- by Marijke Vankets
A study on the perception of cinematic technique and its influence on film language.
The research paper focuses on the use of cinematic technique by the director of photography when shooting a feature film. Is this juggling with technical properties: lenses, lights, speed, shutter, f-stop and so on, effective? Can cinematography influence how audiences perceive movies?
This research shows that the application of cinematic technique adds additional layers of meaning, nuance and emotional context to shots and scenes along with their objective content. The study also suggests that the use of cinematographic differentials like composition, three-dimensional field and lens language, contributes to the film language.
The cinematographer is the bridge between the material world and the art world, making emotive sense with light and colour and composition. I disagree with Alexandra Astruc’s argument; “the camera fixes; it does not transcend, it looks. One has to be naïve to imagine that the systematic use of an 18.5 lens will make things any different from what they are. In exchange it never lies.” (Astruc, 1959)
I believe that in fiction, the camera always lies, it never tells the truth, it is the ‘make believe’ that creates the emotion. The use of well-implemented cinematography can create “life”. So, how does the camera lie? Is it only through its content, what is sees or also through its style, how he sees it?
As a cinematographer teacher, I am often confronted with that question. The answer is complex, it takes much experience, creativity, intelligence, art and craft to create an image that conveys the right message. In this study, I have tried to unravel a very tiny part of this big question.
My starting point in this research was the selection of the script; the opening scene of “Nightmare on Elmstreet” (Wes Craven) was chosen because of its possibilities for visual interpretation and at the same time its practicability.
Lucas Jodogne, with whom I collaborated on this project as my cinematographer, defined the building blocks of the image and made the artistic choices to impart emotional meaning.
Lucas first framed and lit for the best possible composition, lens and camera movement for the shot. Then we took more takes, each with slight changes in camera height or lens or f -stop or camera movement, which we recorded on a log sheet. It was a very interesting experiment, as professional cinematographers we never have time to shoot “options” let alone to try to shoot it “wrongly”. For everybody involved in the shoot, we had some other professionals passing by the studio to have a look, it was amazing how we all agreed that just by, for instance, putting the camera 30 cm higher was destroying the impact of the shot. At least that was how we felt. But is that really true?
The final result were two film clips of twelve shots, in which shots 7, 8 and 12 were the same for the two versions. The blocking of the actor, the lights, the editing and the sound of the two film clips remained unchanged. The duration of the clips is one minute.
Questionnaires were presented to an audience of Asian film students, after watching the two film clips. The maximum overall screening time was 2 minutes and the survey was conducted immediately afterwards.
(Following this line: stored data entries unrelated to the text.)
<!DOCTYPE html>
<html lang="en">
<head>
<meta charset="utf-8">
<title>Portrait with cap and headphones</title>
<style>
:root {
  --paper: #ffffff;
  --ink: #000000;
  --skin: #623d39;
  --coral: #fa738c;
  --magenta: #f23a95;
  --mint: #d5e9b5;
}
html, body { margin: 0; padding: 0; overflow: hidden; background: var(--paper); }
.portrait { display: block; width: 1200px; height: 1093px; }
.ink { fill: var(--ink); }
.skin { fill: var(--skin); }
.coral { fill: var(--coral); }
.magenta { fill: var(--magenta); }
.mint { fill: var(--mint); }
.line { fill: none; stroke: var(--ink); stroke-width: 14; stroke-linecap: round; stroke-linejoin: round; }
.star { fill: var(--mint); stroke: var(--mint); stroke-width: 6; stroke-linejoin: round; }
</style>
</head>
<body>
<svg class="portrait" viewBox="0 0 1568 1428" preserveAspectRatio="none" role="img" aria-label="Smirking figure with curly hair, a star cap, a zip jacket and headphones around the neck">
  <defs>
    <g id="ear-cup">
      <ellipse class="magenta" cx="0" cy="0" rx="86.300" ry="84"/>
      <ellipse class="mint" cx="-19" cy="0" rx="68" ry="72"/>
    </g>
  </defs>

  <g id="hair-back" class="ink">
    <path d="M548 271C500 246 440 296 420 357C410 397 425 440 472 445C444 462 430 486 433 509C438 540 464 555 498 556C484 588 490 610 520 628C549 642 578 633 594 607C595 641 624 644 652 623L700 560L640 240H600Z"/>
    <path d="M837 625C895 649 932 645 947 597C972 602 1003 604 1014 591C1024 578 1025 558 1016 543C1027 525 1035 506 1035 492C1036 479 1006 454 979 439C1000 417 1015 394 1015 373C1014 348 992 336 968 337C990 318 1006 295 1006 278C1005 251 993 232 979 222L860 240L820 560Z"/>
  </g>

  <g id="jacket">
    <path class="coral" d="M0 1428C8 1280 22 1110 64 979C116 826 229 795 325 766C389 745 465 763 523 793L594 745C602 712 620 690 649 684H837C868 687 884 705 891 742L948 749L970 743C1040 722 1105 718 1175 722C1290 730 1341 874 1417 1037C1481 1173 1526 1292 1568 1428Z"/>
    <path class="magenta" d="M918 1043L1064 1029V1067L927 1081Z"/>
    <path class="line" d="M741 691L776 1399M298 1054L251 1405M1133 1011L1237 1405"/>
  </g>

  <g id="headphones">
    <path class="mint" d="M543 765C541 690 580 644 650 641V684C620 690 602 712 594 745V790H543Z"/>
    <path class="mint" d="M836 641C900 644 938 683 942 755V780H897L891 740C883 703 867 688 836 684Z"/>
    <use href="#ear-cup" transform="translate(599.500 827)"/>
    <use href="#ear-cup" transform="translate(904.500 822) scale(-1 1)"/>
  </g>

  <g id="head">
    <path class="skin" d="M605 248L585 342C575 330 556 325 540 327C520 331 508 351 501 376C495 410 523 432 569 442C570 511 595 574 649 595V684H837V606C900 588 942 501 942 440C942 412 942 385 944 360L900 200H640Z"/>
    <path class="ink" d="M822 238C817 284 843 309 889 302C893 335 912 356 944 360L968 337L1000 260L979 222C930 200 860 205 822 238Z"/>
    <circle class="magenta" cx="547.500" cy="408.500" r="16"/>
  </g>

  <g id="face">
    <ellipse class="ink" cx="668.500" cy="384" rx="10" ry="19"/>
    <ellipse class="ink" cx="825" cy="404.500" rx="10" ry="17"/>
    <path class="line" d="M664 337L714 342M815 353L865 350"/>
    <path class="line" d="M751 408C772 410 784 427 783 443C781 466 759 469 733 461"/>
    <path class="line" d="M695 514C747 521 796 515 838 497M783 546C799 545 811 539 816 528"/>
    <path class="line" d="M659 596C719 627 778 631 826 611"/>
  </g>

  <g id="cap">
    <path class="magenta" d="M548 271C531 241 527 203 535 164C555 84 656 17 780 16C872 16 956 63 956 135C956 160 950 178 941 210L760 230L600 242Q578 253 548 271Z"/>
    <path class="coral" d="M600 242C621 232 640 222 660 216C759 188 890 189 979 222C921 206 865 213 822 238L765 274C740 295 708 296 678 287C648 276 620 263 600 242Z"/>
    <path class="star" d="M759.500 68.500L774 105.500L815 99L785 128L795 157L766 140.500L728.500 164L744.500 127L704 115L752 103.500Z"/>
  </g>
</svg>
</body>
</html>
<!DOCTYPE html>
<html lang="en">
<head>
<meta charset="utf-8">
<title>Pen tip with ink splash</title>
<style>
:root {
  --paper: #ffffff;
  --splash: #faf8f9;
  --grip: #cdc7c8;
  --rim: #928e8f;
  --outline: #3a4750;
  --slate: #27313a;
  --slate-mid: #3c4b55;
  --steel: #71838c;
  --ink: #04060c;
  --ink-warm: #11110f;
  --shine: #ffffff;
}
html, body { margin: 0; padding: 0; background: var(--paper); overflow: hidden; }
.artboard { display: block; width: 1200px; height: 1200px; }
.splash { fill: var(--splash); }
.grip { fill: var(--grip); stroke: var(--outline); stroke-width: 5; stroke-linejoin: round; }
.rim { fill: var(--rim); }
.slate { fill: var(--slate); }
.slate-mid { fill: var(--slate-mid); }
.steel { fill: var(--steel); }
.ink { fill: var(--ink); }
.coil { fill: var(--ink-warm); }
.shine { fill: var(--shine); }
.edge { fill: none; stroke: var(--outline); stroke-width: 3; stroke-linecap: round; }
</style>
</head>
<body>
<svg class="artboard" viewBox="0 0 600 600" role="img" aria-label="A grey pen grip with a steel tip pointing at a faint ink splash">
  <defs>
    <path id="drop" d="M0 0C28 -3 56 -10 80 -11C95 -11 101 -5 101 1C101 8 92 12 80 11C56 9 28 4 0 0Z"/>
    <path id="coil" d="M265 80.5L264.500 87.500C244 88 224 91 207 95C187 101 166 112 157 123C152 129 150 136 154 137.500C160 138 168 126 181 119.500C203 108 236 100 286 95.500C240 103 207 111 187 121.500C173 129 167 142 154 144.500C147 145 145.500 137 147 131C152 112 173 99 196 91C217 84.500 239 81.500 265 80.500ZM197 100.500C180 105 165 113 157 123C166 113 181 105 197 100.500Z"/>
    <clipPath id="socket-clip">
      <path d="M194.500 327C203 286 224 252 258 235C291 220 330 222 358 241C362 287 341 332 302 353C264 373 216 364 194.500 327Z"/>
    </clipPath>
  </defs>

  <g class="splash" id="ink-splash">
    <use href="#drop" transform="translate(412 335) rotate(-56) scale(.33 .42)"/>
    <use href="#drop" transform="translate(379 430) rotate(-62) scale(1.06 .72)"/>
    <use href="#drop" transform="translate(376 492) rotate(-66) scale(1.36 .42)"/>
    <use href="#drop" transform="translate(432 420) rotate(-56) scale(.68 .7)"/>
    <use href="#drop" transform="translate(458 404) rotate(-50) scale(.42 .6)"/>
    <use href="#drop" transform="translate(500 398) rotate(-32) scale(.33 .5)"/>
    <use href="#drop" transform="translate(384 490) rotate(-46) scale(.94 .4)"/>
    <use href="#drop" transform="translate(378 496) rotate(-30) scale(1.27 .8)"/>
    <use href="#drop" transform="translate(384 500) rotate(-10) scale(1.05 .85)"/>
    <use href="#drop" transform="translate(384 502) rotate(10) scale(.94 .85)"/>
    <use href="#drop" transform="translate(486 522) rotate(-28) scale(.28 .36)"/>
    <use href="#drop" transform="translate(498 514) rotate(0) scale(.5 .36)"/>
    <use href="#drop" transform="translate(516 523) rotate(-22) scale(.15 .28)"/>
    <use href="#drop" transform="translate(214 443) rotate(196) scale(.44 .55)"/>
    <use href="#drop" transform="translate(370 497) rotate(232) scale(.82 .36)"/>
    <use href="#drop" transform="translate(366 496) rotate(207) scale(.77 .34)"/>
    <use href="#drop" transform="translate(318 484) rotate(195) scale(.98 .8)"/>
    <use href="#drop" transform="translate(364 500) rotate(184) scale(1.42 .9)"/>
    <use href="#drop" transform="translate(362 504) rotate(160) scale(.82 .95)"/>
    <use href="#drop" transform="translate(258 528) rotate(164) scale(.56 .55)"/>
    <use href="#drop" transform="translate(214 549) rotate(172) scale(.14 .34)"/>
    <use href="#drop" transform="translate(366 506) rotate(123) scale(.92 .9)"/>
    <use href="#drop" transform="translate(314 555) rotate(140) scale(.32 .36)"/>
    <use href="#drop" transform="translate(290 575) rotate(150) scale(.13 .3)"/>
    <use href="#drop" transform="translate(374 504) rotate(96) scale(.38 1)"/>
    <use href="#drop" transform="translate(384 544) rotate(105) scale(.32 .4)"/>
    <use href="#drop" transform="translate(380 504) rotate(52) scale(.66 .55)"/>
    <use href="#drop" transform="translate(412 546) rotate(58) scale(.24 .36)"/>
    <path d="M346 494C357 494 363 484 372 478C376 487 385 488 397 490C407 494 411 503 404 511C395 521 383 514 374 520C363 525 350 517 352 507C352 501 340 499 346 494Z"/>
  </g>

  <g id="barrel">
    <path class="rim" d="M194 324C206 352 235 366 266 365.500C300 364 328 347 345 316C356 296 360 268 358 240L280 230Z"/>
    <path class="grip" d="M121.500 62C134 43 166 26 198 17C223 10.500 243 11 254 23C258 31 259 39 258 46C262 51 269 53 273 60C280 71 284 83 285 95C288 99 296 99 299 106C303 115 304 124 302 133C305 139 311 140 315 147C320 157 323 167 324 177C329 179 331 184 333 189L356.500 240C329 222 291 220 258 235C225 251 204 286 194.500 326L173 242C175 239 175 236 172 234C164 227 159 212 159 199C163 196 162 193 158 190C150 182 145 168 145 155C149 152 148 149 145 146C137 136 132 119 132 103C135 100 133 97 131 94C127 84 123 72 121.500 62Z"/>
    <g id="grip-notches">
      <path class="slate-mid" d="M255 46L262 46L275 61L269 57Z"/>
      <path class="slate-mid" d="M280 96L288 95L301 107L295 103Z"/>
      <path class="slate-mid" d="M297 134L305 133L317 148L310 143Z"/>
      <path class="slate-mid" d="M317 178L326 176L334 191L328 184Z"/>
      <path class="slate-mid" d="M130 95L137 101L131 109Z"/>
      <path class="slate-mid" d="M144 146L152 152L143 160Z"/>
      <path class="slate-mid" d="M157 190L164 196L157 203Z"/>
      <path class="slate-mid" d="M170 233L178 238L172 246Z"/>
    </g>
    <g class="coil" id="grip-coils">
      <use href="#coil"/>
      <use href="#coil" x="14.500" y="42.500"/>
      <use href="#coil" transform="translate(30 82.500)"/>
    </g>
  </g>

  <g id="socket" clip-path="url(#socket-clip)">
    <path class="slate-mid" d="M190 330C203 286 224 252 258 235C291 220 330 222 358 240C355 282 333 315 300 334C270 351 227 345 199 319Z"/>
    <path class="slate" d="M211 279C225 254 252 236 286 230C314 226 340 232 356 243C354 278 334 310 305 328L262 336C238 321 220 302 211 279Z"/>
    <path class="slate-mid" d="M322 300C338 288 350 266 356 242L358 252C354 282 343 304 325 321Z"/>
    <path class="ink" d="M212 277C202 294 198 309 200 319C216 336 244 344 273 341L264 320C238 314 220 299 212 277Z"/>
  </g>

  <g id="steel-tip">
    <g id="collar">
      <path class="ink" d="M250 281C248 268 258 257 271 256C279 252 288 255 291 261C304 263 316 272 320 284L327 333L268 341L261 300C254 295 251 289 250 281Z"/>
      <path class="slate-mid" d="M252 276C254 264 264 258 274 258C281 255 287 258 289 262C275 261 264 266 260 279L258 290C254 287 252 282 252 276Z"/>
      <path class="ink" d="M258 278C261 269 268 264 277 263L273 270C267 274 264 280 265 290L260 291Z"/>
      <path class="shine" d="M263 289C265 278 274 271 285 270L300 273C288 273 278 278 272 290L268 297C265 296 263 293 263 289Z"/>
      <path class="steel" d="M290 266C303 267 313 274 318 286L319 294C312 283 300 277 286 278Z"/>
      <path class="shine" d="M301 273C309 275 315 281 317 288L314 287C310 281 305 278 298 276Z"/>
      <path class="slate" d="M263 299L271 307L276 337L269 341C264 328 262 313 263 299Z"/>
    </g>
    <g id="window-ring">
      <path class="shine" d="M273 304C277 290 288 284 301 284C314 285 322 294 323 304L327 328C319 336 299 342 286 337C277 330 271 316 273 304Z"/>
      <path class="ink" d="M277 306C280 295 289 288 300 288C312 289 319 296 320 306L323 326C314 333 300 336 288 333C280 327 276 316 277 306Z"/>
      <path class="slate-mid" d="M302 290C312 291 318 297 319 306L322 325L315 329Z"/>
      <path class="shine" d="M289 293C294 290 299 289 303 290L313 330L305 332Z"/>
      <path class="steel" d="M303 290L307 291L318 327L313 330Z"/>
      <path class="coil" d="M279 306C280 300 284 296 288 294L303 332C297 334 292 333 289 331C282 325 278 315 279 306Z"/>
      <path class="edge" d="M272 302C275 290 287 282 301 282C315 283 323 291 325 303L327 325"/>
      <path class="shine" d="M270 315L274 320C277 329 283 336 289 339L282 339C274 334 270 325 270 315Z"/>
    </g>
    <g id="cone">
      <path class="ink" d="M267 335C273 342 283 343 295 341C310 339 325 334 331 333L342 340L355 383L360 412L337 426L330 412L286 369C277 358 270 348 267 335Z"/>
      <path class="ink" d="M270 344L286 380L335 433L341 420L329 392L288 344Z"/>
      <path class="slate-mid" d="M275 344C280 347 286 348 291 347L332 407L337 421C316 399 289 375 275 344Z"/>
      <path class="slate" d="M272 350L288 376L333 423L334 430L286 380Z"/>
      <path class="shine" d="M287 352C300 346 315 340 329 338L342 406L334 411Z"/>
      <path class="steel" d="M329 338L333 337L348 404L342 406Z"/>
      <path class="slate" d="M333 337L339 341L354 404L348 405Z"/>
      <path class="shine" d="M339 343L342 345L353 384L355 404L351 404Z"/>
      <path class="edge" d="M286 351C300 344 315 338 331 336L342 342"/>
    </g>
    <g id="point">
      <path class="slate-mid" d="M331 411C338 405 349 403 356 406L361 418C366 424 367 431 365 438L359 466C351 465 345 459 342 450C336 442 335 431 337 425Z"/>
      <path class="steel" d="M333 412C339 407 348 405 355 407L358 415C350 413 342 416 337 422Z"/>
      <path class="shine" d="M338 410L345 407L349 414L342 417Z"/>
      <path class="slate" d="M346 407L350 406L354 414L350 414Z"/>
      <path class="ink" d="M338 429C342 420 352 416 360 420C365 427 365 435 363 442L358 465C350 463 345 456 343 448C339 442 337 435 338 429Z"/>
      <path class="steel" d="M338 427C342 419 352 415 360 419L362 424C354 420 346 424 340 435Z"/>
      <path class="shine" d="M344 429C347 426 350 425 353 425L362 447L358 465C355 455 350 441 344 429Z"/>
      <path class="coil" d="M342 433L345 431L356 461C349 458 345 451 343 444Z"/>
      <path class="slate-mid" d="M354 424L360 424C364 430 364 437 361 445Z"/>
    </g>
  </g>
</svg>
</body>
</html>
The questions of the survey were designed to focus on the perceived differences between the films and not on their individual quality.
|Question||Clip 1 (bad)||Clip 2 (good)||The same|
|“Which clip is more suspenseful?”||32%||49%||19%|
|“Which clip had the most impact on you?”||32%||46%||22%|
|“Which clip is the scariest?”||35%||33%||32%|
|“Which clip evoked most the dark mood of a neglected basement?”||36%||37%||27%|
Two key insights emerged. One is that the application of cinematic technique adds additional layers of meaning, nuance and emotional context to shots and scenes in addition to their objective content. Also, the findings suggest that when viewers do not discern a certain emotion in the subject matter, the creative use of cinematographic tools does not add it.
When the viewers processed the films’ content and the descriptive concept communicated by the clip’s cinematic technique (e.g., scare), the outcome proved that the viewers regarded the quality of the emotion less favorably. The content had a bigger influence than the cinematographic properties. We can conclude that the art of cinematography can amplify the existing story, make it more meaningful and more expressive but cannot replace it.
A second important insight obtained from the findings, is the fact that cinematography influences film language. The micro elements of a movie, the technical codes, its’ cinematography, conveys meaning and emotion.
Conclusively, we can successfully state that subtle changes in the application of cinematic technique are perceived and emotionally understood by the audience.
However, the results show that certain influences fail to be fully ascertained when viewers engage in other factors such as timing, sound and content. It affects the quality and the quantity of the perception of the visuals. This confirms again the fact that cinematography is an important part of filmmaking but that it is also part of the whole.